## WHAT YOU NEED TO DO
Your task is to extract every entry that follows word for word while excluding the pictures.

## THE DATA
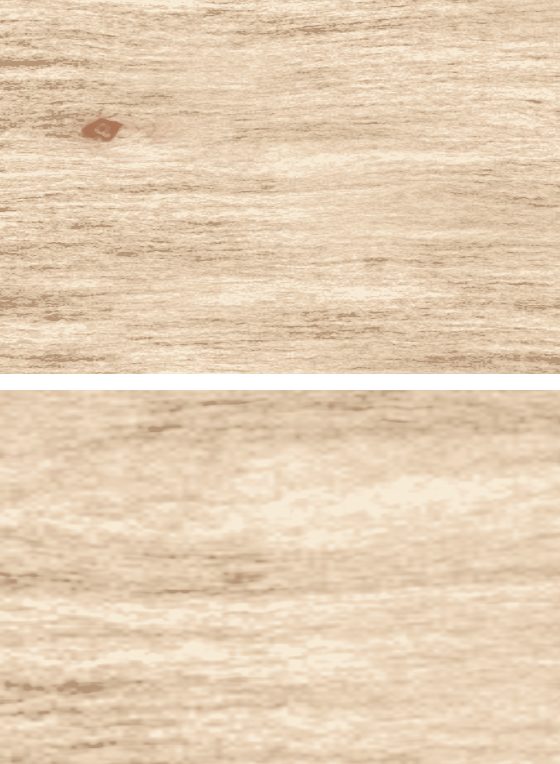
Top, the full canvas; bottom, a detail of the centre.
Reproduce this texture procedurally as a Shadertoy shader.

```glsl
// Pale bleached wood with horizontal grain, one russet knot and a cream figure.
// Stretched noise layers are summed into a tone, which indexes a colour ramp;
// the grain coordinates bulge around the knot and the cream figure.

const vec3 RAMP[6] = vec3[6](
    vec3(0.72, 0.59, 0.47), vec3(0.82, 0.72, 0.60), vec3(0.87, 0.77, 0.66),
    vec3(0.91, 0.82, 0.71), vec3(0.94, 0.86, 0.76), vec3(0.97, 0.92, 0.84));
const vec3 RUSSET = vec3(0.66, 0.44, 0.32);

const float BASE_TONE = 2.95;
const float BAND_AMOUNT = 0.85;
const float STREAK_AMOUNT = 1.25;
const float LINE_AMOUNT = 1.35;
const float FIBRE_AMOUNT = 1.15;
const float SPECKLE_AMOUNT = 1.0;
const float PORE_AMOUNT = 1.3;

const vec2 KNOT = vec2(0.275, 0.657);
const vec2 KNOT_SIZE = vec2(0.054, 0.040);
const vec2 EYE = vec2(0.325, 0.655);
const vec2 FIGURE = vec2(0.76, 0.588);

float hash(vec2 cell) {
    vec3 h = fract(cell.xyx * vec3(0.1031, 0.1030, 0.0973));
    h += dot(h, h.yzx + 33.33);
    return fract((h.x + h.y) * h.z);
}

// Value noise from -1 to 1
float noise(vec2 p) {
    vec2 cell = floor(p), f = fract(p);
    f = f * f * (3.0 - 2.0 * f);
    float low = mix(hash(cell), hash(cell + vec2(1, 0)), f.x);
    float high = mix(hash(cell + vec2(0, 1)), hash(cell + vec2(1, 1)), f.x);
    return 2.0 * mix(low, high, f.y) - 1.0;
}

// Soft elliptical bump, 1 at its centre
float bump(vec2 p, vec2 centre, vec2 size) {
    vec2 d = (p - centre) / size;
    return exp(-dot(d, d));
}

// Soft horizontal band
float band(float y, float centre, float width) {
    float d = (y - centre) / width;
    return exp(-d * d);
}

// Grain coordinates: gentle waves, spread apart by the knot and the figure
vec2 grainFlow(vec2 p) {
    vec2 g = p;
    g.y -= (p.y - KNOT.y) * 0.6 * bump(p, KNOT + vec2(0.03, 0.0), vec2(0.15, 0.07));
    g.y -= (p.y - FIGURE.y) * 0.55 * bump(p, FIGURE, vec2(0.2, 0.07));
    g.y += 0.022 * noise(p * vec2(1.7, 3.0) + 5.0);
    g.y += 0.006 * noise(p * vec2(6.0, 10.0) + 19.0);
    g.y += 0.0016 * noise(p * vec2(45.0, 60.0));
    return g;
}

// Broad light and dark zones of the board
float zones(vec2 p) {
    float y = p.y + 0.012 * noise(p * vec2(3.0, 6.0) + 41.0);
    float sides = smoothstep(0.2, 0.7, abs(p.x - 0.8));
    float tone = -0.6 * band(y, 0.93, 0.04) + 0.75 * band(y, 0.865, 0.03) * (1.0 - 0.5 * p.x);
    tone -= (0.5 + 0.7 * sides) * band(y, 0.665, 0.04);
    tone += 0.75 * band(y, 0.575, 0.045) - 0.6 * band(y, 0.325, 0.05);
    tone += 0.4 * band(y, 0.24, 0.04);
    tone -= 0.9 * band(y, 0.035, 0.03) * smoothstep(-0.3, 0.4, noise(vec2(p.x * 4.0, 7.0)));
    return tone;
}

// Layered grain, from wide bands to fine speckle
float grain(vec2 p, vec2 g) {
    float contrast = 1.0 + 0.3 * noise(p * vec2(2.0, 5.0) + 71.0) - 0.12 * (p.x - 0.75);
    float lines = STREAK_AMOUNT * noise(g * vec2(2.3, 42.0) + 13.0);
    lines += LINE_AMOUNT * noise(g * vec2(5.0, 115.0) + 29.0);
    float poreNoise = noise(g * vec2(14.0, 150.0) + 53.0);
    lines -= PORE_AMOUNT * smoothstep(0.3, 0.8, poreNoise);
    lines += FIBRE_AMOUNT * noise(g * vec2(55.0, 230.0) + 83.0);
    float speckle = SPECKLE_AMOUNT * noise(p * vec2(170.0, 290.0) + 97.0);
    return BAND_AMOUNT * noise(g * vec2(1.3, 11.0) + 3.0) + contrast * (lines + speckle);
}

// Thin saw-like seams running along the board
float seams(vec2 p) {
    float wear = 0.6 + 0.4 * noise(vec2(p.x * 9.0, 2.0));
    return wear * (band(p.y, 0.633, 0.0022) + 0.8 * band(p.y, 0.19, 0.0022));
}

void mainImage(out vec4 fragColor, in vec2 fragCoord) {
    vec2 p = fragCoord / iResolution.y;
    vec2 g = grainFlow(p);
    float tone = BASE_TONE + zones(p) + grain(p, g);
    tone += 1.2 * bump(p, FIGURE, vec2(0.11, 0.042)) - 1.1 * seams(p);

    // Faint nested rings of the eye around the knot
    float ragged = noise(p * vec2(45.0, 60.0) + 11.0);
    float eyeRadius = length((p - EYE) / vec2(0.1, 0.045)) + 0.1 * ragged;
    float eyeRings = smoothstep(0.2, 0.9, sin(eyeRadius * 17.0));
    tone -= 1.0 * eyeRings * (1.0 - smoothstep(0.8, 1.3, eyeRadius));

    // Colour ramp
    tone = clamp(tone, 0.0, 4.999);
    int step0 = int(tone);
    vec3 colour = mix(RAMP[step0], RAMP[step0 + 1], fract(tone));

    // Russet crescents of the knot, with a stain in the wood near it
    float knotRadius = length((p - KNOT) / KNOT_SIZE) + 0.28 * ragged;
    float crescents = smoothstep(-0.5, 0.5, sin(knotRadius * 11.0 + 3.0 * noise(p * 28.0)));
    float knot = (0.3 + 0.55 * crescents) * (1.0 - smoothstep(0.65, 1.05, knotRadius));
    float stain = 0.32 * bump(p, EYE + vec2(0.0, -0.02), vec2(0.16, 0.06));
    stain *= smoothstep(-0.1, 0.6, noise(g * vec2(9.0, 60.0) + 61.0));
    colour = mix(colour, RUSSET, clamp(knot + stain, 0.0, 0.9));

    fragColor = vec4(colour, 1.0);
}
```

## SOLUTION TO THE PROBLEM
Top, the full canvas; bottom, a detail of the centre.
Reproduce this texture procedurally as a Shadertoy shader.

```glsl
// Pale bleached wood with horizontal grain, one russet knot and a cream figure.
// Stretched noise layers are summed into a tone, which indexes a colour ramp;
// the grain coordinates bulge around the knot and the cream figure.

const vec3 RAMP[6] = vec3[6](
    vec3(0.72, 0.59, 0.47), vec3(0.82, 0.72, 0.60), vec3(0.87, 0.77, 0.66),
    vec3(0.91, 0.82, 0.71), vec3(0.94, 0.86, 0.76), vec3(0.97, 0.92, 0.84));
const vec3 RUSSET = vec3(0.66, 0.44, 0.32);

const float BASE_TONE = 2.95;
const float BAND_AMOUNT = 0.85;
const float STREAK_AMOUNT = 1.25;
const float LINE_AMOUNT = 1.35;
const float FIBRE_AMOUNT = 1.15;
const float SPECKLE_AMOUNT = 1.0;
const float PORE_AMOUNT = 1.3;

const vec2 KNOT = vec2(0.275, 0.657);
const vec2 KNOT_SIZE = vec2(0.054, 0.040);
const vec2 EYE = vec2(0.325, 0.655);
const vec2 FIGURE = vec2(0.76, 0.588);

float hash(vec2 cell) {
    vec3 h = fract(cell.xyx * vec3(0.1031, 0.1030, 0.0973));
    h += dot(h, h.yzx + 33.33);
    return fract((h.x + h.y) * h.z);
}

// Value noise from -1 to 1
float noise(vec2 p) {
    vec2 cell = floor(p), f = fract(p);
    f = f * f * (3.0 - 2.0 * f);
    float low = mix(hash(cell), hash(cell + vec2(1, 0)), f.x);
    float high = mix(hash(cell + vec2(0, 1)), hash(cell + vec2(1, 1)), f.x);
    return 2.0 * mix(low, high, f.y) - 1.0;
}

// Soft elliptical bump, 1 at its centre
float bump(vec2 p, vec2 centre, vec2 size) {
    vec2 d = (p - centre) / size;
    return exp(-dot(d, d));
}

// Soft horizontal band
float band(float y, float centre, float width) {
    float d = (y - centre) / width;
    return exp(-d * d);
}

// Grain coordinates: gentle waves, spread apart by the knot and the figure
vec2 grainFlow(vec2 p) {
    vec2 g = p;
    g.y -= (p.y - KNOT.y) * 0.6 * bump(p, KNOT + vec2(0.03, 0.0), vec2(0.15, 0.07));
    g.y -= (p.y - FIGURE.y) * 0.55 * bump(p, FIGURE, vec2(0.2, 0.07));
    g.y += 0.022 * noise(p * vec2(1.7, 3.0) + 5.0);
    g.y += 0.006 * noise(p * vec2(6.0, 10.0) + 19.0);
    g.y += 0.0016 * noise(p * vec2(45.0, 60.0));
    return g;
}

// Broad light and dark zones of the board
float zones(vec2 p) {
    float y = p.y + 0.012 * noise(p * vec2(3.0, 6.0) + 41.0);
    float sides = smoothstep(0.2, 0.7, abs(p.x - 0.8));
    float tone = -0.6 * band(y, 0.93, 0.04) + 0.75 * band(y, 0.865, 0.03) * (1.0 - 0.5 * p.x);
    tone -= (0.5 + 0.7 * sides) * band(y, 0.665, 0.04);
    tone += 0.75 * band(y, 0.575, 0.045) - 0.6 * band(y, 0.325, 0.05);
    tone += 0.4 * band(y, 0.24, 0.04);
    tone -= 0.9 * band(y, 0.035, 0.03) * smoothstep(-0.3, 0.4, noise(vec2(p.x * 4.0, 7.0)));
    return tone;
}

// Layered grain, from wide bands to fine speckle
float grain(vec2 p, vec2 g) {
    float contrast = 1.0 + 0.3 * noise(p * vec2(2.0, 5.0) + 71.0) - 0.12 * (p.x - 0.75);
    float lines = STREAK_AMOUNT * noise(g * vec2(2.3, 42.0) + 13.0);
    lines += LINE_AMOUNT * noise(g * vec2(5.0, 115.0) + 29.0);
    float poreNoise = noise(g * vec2(14.0, 150.0) + 53.0);
    lines -= PORE_AMOUNT * smoothstep(0.3, 0.8, poreNoise);
    lines += FIBRE_AMOUNT * noise(g * vec2(55.0, 230.0) + 83.0);
    float speckle = SPECKLE_AMOUNT * noise(p * vec2(170.0, 290.0) + 97.0);
    return BAND_AMOUNT * noise(g * vec2(1.3, 11.0) + 3.0) + contrast * (lines + speckle);
}

// Thin saw-like seams running along the board
float seams(vec2 p) {
    float wear = 0.6 + 0.4 * noise(vec2(p.x * 9.0, 2.0));
    return wear * (band(p.y, 0.633, 0.0022) + 0.8 * band(p.y, 0.19, 0.0022));
}

void mainImage(out vec4 fragColor, in vec2 fragCoord) {
    vec2 p = fragCoord / iResolution.y;
    vec2 g = grainFlow(p);
    float tone = BASE_TONE + zones(p) + grain(p, g);
    tone += 1.2 * bump(p, FIGURE, vec2(0.11, 0.042)) - 1.1 * seams(p);

    // Faint nested rings of the eye around the knot
    float ragged = noise(p * vec2(45.0, 60.0) + 11.0);
    float eyeRadius = length((p - EYE) / vec2(0.1, 0.045)) + 0.1 * ragged;
    float eyeRings = smoothstep(0.2, 0.9, sin(eyeRadius * 17.0));
    tone -= 1.0 * eyeRings * (1.0 - smoothstep(0.8, 1.3, eyeRadius));

    // Colour ramp
    tone = clamp(tone, 0.0, 4.999);
    int step0 = int(tone);
    vec3 colour = mix(RAMP[step0], RAMP[step0 + 1], fract(tone));

    // Russet crescents of the knot, with a stain in the wood near it
    float knotRadius = length((p - KNOT) / KNOT_SIZE) + 0.28 * ragged;
    float crescents = smoothstep(-0.5, 0.5, sin(knotRadius * 11.0 + 3.0 * noise(p * 28.0)));
    float knot = (0.3 + 0.55 * crescents) * (1.0 - smoothstep(0.65, 1.05, knotRadius));
    float stain = 0.32 * bump(p, EYE + vec2(0.0, -0.02), vec2(0.16, 0.06));
    stain *= smoothstep(-0.1, 0.6, noise(g * vec2(9.0, 60.0) + 61.0));
    colour = mix(colour, RUSSET, clamp(knot + stain, 0.0, 0.9));

    fragColor = vec4(colour, 1.0);
}
```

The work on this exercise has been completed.